(Plain-text document sources)

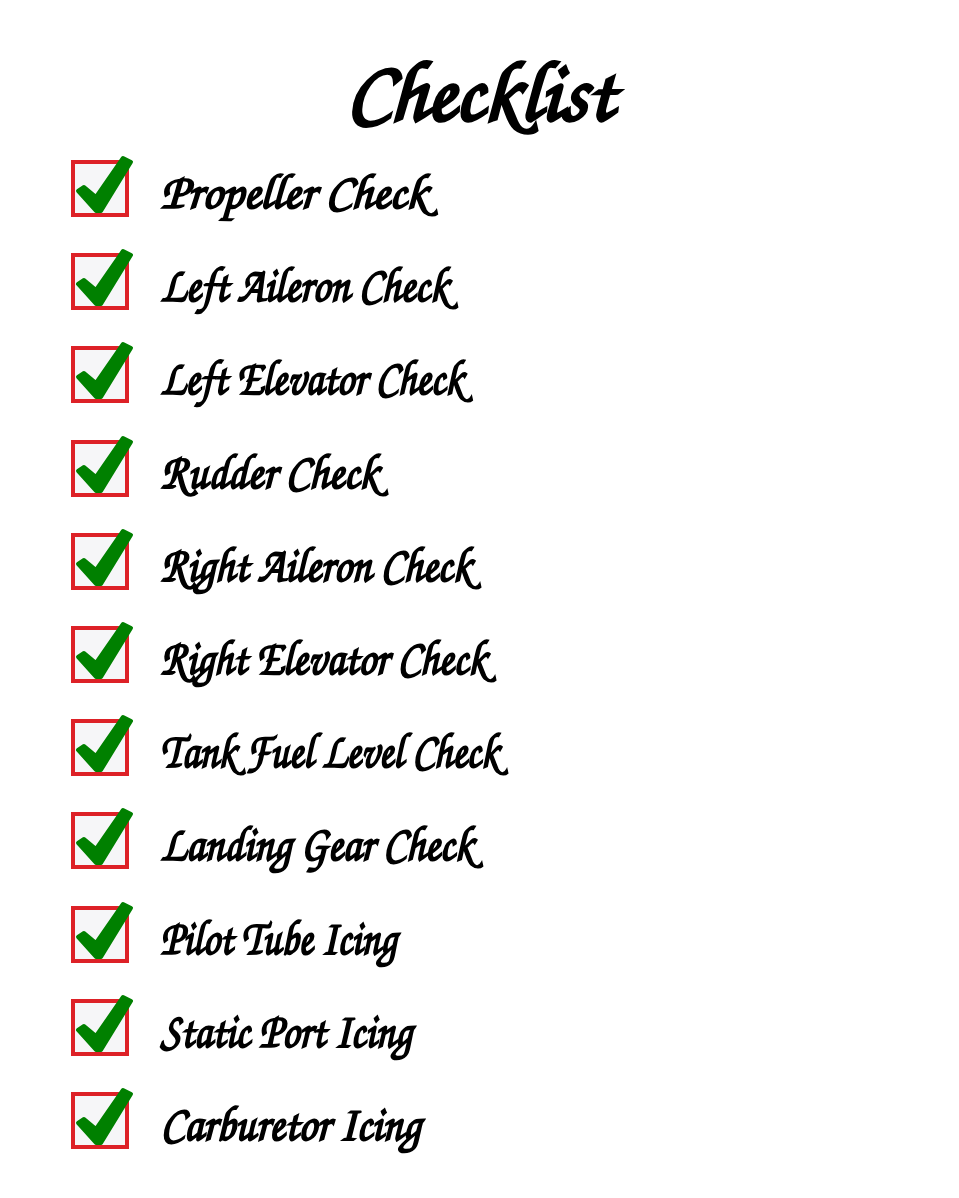
<!DOCTYPE html>
<html lang="en">
<head>
<meta charset="utf-8">
<title>Checklist</title>
<style>
:root {
  --paper: #ffffff;
  --ink: #000000;
  --box-line: #dd2127;
  --box-fill: #f6f6f8;
  --tick: #008000;
}
* { margin: 0; padding: 0; box-sizing: border-box; }
body {
  position: relative;
  width: 959px;
  height: 1198px;
  overflow: hidden;
  background: var(--paper);
  color: var(--ink);
  font-family: "TeX Gyre Chorus", cursive;
  font-style: italic;
  font-weight: 400;
  font-kerning: none;
  font-variant-ligatures: none;
}
.title, .item { display: flex; align-items: baseline; }
.title { position: absolute; left: 345px; top: 0; height: 121px; }
.title::before { content: ""; width: 0; height: 120px; }
.title h1, .label {
  line-height: 0;
  white-space: nowrap;
  font-weight: 400;
  transform: skewX(11deg) scaleX(var(--fit));
  transform-origin: 0 0.3em;
}
.title h1 { --fit: .97; font-size: 86px; -webkit-text-stroke: 3.2px var(--ink); }
.checks { position: absolute; left: 71px; top: 153px; list-style: none; }
.item { height: 93.2px; gap: 23px; }
.label { font-size: 50px; -webkit-text-stroke: 1.8px var(--ink); }
.checkbox { flex: none; width: 66px; height: 55px; overflow: visible; }
.box { fill: var(--box-fill); stroke: var(--box-line); stroke-width: 4; }
.tick { fill: var(--tick); stroke: var(--tick); stroke-width: 4; stroke-linejoin: round; }
.symbols { position: absolute; width: 0; height: 0; }
</style>
</head>
<body>
<svg class="symbols" aria-hidden="true">
  <defs>
    <g id="checked">
      <rect class="box" x="2" y="9" width="54" height="53"/>
      <polygon class="tick" points="7,38 13,34 25,44 52,5 60,9 30,58 25,58"/>
    </g>
  </defs>
</svg>
<header class="title"><h1>Checklist</h1></header>
<ul class="checks">
  <li class="item"><svg class="checkbox" role="img" aria-label="Done"><use href="#checked"/></svg><span class="label" style="--fit:.98">Propeller Check</span></li>
  <li class="item"><svg class="checkbox" role="img" aria-label="Done"><use href="#checked"/></svg><span class="label" style="--fit:.862">Left Aileron Check</span></li>
  <li class="item"><svg class="checkbox" role="img" aria-label="Done"><use href="#checked"/></svg><span class="label" style="--fit:.846">Left Elevator Check</span></li>
  <li class="item"><svg class="checkbox" role="img" aria-label="Done"><use href="#checked"/></svg><span class="label" style="--fit:.893">Rudder Check</span></li>
  <li class="item"><svg class="checkbox" role="img" aria-label="Done"><use href="#checked"/></svg><span class="label" style="--fit:.873">Right Aileron Check</span></li>
  <li class="item"><svg class="checkbox" role="img" aria-label="Done"><use href="#checked"/></svg><span class="label" style="--fit:.858">Right Elevator Check</span></li>
  <li class="item"><svg class="checkbox" role="img" aria-label="Done"><use href="#checked"/></svg><span class="label" style="--fit:.833">Tank Fuel Level Check</span></li>
  <li class="item"><svg class="checkbox" role="img" aria-label="Done"><use href="#checked"/></svg><span class="label" style="--fit:.869">Landing Gear Check</span></li>
  <li class="item"><svg class="checkbox" role="img" aria-label="Done"><use href="#checked"/></svg><span class="label" style="--fit:.825">Pilot Tube Icing</span></li>
  <li class="item"><svg class="checkbox" role="img" aria-label="Done"><use href="#checked"/></svg><span class="label" style="--fit:.848">Static Port Icing</span></li>
  <li class="item"><svg class="checkbox" role="img" aria-label="Done"><use href="#checked"/></svg><span class="label" style="--fit:.893">Carburetor Icing</span></li>
</ul>
</body>
</html>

PROBLEM DETAILS »
Line by line, print the records above exactly, skipping each picture.

TASK RESULT »
<!DOCTYPE html>
<html lang="en">
<head>
<meta charset="utf-8">
<title>Checklist</title>
<style>
:root {
  --paper: #ffffff;
  --ink: #000000;
  --box-line: #dd2127;
  --box-fill: #f6f6f8;
  --tick: #008000;
}
* { margin: 0; padding: 0; box-sizing: border-box; }
body {
  position: relative;
  width: 959px;
  height: 1198px;
  overflow: hidden;
  background: var(--paper);
  color: var(--ink);
  font-family: "TeX Gyre Chorus", cursive;
  font-style: italic;
  font-weight: 400;
  font-kerning: none;
  font-variant-ligatures: none;
}
.title, .item { display: flex; align-items: baseline; }
.title { position: absolute; left: 345px; top: 0; height: 121px; }
.title::before { content: ""; width: 0; height: 120px; }
.title h1, .label {
  line-height: 0;
  white-space: nowrap;
  font-weight: 400;
  transform: skewX(11deg) scaleX(var(--fit));
  transform-origin: 0 0.3em;
}
.title h1 { --fit: .97; font-size: 86px; -webkit-text-stroke: 3.2px var(--ink); }
.checks { position: absolute; left: 71px; top: 153px; list-style: none; }
.item { height: 93.2px; gap: 23px; }
.label { font-size: 50px; -webkit-text-stroke: 1.8px var(--ink); }
.checkbox { flex: none; width: 66px; height: 55px; overflow: visible; }
.box { fill: var(--box-fill); stroke: var(--box-line); stroke-width: 4; }
.tick { fill: var(--tick); stroke: var(--tick); stroke-width: 4; stroke-linejoin: round; }
.symbols { position: absolute; width: 0; height: 0; }
</style>
</head>
<body>
<svg class="symbols" aria-hidden="true">
  <defs>
    <g id="checked">
      <rect class="box" x="2" y="9" width="54" height="53"/>
      <polygon class="tick" points="7,38 13,34 25,44 52,5 60,9 30,58 25,58"/>
    </g>
  </defs>
</svg>
<header class="title"><h1>Checklist</h1></header>
<ul class="checks">
  <li class="item"><svg class="checkbox" role="img" aria-label="Done"><use href="#checked"/></svg><span class="label" style="--fit:.98">Propeller Check</span></li>
  <li class="item"><svg class="checkbox" role="img" aria-label="Done"><use href="#checked"/></svg><span class="label" style="--fit:.862">Left Aileron Check</span></li>
  <li class="item"><svg class="checkbox" role="img" aria-label="Done"><use href="#checked"/></svg><span class="label" style="--fit:.846">Left Elevator Check</span></li>
  <li class="item"><svg class="checkbox" role="img" aria-label="Done"><use href="#checked"/></svg><span class="label" style="--fit:.893">Rudder Check</span></li>
  <li class="item"><svg class="checkbox" role="img" aria-label="Done"><use href="#checked"/></svg><span class="label" style="--fit:.873">Right Aileron Check</span></li>
  <li class="item"><svg class="checkbox" role="img" aria-label="Done"><use href="#checked"/></svg><span class="label" style="--fit:.858">Right Elevator Check</span></li>
  <li class="item"><svg class="checkbox" role="img" aria-label="Done"><use href="#checked"/></svg><span class="label" style="--fit:.833">Tank Fuel Level Check</span></li>
  <li class="item"><svg class="checkbox" role="img" aria-label="Done"><use href="#checked"/></svg><span class="label" style="--fit:.869">Landing Gear Check</span></li>
  <li class="item"><svg class="checkbox" role="img" aria-label="Done"><use href="#checked"/></svg><span class="label" style="--fit:.825">Pilot Tube Icing</span></li>
  <li class="item"><svg class="checkbox" role="img" aria-label="Done"><use href="#checked"/></svg><span class="label" style="--fit:.848">Static Port Icing</span></li>
  <li class="item"><svg class="checkbox" role="img" aria-label="Done"><use href="#checked"/></svg><span class="label" style="--fit:.893">Carburetor Icing</span></li>
</ul>
</body>
</html>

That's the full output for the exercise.